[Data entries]

Segment Open

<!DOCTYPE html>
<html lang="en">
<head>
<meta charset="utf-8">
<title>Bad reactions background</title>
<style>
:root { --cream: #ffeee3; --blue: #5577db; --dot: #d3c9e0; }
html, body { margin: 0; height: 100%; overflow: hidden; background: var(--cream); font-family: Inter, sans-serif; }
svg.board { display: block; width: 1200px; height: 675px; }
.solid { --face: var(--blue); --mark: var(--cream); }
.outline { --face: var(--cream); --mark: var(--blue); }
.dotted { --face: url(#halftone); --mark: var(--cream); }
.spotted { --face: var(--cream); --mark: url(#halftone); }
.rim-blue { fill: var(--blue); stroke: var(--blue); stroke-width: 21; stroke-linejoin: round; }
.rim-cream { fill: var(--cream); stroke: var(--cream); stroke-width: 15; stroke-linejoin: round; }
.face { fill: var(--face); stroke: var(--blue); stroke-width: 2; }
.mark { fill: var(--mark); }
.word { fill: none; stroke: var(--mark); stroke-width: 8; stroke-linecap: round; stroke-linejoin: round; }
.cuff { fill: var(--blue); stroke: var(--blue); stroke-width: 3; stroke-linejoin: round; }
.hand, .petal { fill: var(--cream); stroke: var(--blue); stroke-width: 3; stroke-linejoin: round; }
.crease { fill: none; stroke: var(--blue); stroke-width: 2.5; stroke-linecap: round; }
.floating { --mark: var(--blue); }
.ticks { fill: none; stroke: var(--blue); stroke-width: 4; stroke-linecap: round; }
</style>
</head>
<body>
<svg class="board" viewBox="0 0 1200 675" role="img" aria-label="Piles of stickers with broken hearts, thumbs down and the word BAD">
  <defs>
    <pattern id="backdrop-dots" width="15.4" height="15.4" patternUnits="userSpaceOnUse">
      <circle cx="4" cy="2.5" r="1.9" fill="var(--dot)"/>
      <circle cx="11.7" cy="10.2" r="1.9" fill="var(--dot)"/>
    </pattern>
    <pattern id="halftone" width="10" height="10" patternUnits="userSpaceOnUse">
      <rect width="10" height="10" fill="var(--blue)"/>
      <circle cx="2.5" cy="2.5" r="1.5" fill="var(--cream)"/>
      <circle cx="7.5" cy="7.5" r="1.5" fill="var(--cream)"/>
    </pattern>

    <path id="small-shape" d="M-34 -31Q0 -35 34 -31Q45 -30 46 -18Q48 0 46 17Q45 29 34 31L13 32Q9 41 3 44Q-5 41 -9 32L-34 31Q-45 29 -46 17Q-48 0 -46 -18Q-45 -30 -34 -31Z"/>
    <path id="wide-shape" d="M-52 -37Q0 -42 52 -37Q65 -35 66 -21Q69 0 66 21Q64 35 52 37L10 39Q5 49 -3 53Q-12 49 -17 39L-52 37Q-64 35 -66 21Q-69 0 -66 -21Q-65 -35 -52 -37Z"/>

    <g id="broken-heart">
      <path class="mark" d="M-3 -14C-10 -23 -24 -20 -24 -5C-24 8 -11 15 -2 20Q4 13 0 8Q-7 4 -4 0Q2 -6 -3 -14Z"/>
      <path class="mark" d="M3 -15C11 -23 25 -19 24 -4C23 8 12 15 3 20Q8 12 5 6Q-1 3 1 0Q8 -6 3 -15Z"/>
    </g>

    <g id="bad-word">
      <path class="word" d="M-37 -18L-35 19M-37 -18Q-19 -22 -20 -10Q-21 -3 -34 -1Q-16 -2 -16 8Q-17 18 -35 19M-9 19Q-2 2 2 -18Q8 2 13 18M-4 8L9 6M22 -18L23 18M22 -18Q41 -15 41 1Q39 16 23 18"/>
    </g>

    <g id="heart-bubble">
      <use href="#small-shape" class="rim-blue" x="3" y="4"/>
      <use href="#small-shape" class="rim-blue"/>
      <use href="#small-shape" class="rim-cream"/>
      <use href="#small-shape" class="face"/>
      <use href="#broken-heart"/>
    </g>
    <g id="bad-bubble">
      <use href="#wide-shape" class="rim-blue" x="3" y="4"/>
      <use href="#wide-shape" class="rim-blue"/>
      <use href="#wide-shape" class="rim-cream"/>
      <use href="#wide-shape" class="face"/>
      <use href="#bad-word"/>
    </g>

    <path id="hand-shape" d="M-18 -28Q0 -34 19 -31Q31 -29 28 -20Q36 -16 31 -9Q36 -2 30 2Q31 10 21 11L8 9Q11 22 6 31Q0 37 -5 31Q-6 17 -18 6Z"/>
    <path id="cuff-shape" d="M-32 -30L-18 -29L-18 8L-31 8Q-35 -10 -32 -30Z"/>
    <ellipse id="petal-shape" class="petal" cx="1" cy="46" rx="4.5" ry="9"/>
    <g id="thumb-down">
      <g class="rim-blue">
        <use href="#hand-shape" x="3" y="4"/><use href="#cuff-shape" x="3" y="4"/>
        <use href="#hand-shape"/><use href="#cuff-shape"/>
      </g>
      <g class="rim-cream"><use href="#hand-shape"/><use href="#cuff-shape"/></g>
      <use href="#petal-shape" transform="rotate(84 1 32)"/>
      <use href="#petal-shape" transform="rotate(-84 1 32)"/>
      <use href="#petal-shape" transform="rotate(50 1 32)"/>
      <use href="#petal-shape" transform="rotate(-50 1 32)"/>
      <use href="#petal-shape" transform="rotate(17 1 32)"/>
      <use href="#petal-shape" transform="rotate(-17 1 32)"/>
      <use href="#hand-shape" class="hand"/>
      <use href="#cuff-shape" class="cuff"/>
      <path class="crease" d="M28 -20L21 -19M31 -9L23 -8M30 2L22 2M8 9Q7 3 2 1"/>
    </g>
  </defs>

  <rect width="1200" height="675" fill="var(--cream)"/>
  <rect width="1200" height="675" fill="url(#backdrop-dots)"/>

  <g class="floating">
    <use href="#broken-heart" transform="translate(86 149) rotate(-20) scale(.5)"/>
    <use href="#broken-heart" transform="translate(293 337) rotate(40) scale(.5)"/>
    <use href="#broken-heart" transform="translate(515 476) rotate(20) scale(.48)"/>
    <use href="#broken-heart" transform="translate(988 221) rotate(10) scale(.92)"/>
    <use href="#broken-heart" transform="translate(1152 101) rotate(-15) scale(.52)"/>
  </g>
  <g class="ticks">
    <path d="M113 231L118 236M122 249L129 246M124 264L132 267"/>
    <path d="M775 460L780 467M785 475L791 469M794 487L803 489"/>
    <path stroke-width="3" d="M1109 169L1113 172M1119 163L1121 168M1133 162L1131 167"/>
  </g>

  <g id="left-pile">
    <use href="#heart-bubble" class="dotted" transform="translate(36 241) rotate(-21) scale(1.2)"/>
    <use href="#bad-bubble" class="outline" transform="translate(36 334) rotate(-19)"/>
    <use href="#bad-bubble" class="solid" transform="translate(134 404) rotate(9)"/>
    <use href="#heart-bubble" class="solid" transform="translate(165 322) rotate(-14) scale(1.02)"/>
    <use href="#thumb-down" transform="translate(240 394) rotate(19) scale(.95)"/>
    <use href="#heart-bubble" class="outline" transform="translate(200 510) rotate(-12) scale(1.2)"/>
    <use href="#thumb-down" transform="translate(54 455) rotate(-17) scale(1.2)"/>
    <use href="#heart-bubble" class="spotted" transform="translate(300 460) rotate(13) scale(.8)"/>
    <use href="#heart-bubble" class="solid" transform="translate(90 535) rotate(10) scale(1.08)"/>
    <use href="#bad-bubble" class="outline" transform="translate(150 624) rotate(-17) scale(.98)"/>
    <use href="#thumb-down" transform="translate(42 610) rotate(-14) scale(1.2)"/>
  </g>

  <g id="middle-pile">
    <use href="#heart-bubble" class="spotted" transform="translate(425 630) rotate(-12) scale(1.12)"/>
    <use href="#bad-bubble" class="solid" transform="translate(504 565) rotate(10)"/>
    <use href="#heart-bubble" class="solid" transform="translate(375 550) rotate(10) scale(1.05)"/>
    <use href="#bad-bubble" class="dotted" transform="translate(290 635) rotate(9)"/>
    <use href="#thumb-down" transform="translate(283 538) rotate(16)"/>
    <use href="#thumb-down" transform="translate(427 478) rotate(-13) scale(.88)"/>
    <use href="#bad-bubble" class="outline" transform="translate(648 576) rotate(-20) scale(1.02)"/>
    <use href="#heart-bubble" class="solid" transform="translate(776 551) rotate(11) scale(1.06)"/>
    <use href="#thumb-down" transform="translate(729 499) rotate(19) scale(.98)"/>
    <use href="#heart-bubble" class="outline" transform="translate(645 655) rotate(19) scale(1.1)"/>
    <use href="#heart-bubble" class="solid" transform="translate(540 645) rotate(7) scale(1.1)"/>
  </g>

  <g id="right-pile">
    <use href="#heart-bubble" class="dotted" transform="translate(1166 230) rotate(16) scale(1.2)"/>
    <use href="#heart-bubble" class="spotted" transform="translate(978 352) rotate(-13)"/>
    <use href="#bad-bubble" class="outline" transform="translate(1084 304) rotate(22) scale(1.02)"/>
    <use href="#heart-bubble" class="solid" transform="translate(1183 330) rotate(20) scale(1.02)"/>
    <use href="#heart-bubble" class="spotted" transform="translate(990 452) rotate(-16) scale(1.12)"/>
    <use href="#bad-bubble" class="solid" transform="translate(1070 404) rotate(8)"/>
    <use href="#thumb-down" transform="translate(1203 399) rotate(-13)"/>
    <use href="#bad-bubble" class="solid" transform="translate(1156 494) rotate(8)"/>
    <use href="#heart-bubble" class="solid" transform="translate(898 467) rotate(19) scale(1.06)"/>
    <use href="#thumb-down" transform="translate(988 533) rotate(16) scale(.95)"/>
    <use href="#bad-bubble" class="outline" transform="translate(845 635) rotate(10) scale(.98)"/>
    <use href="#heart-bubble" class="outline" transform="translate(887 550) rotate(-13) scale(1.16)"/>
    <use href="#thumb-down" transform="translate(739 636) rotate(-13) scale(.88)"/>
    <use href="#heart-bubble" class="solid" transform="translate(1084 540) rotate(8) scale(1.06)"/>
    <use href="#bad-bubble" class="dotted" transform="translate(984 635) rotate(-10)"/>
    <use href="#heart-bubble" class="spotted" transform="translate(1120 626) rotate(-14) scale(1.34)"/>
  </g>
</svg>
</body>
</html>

Segment Closed

→ **Directions for this task**:
Lines holding "floating": copy each one from the records above.

→ **Answer box**:
.floating { --mark: var(--blue); }
  <g class="floating">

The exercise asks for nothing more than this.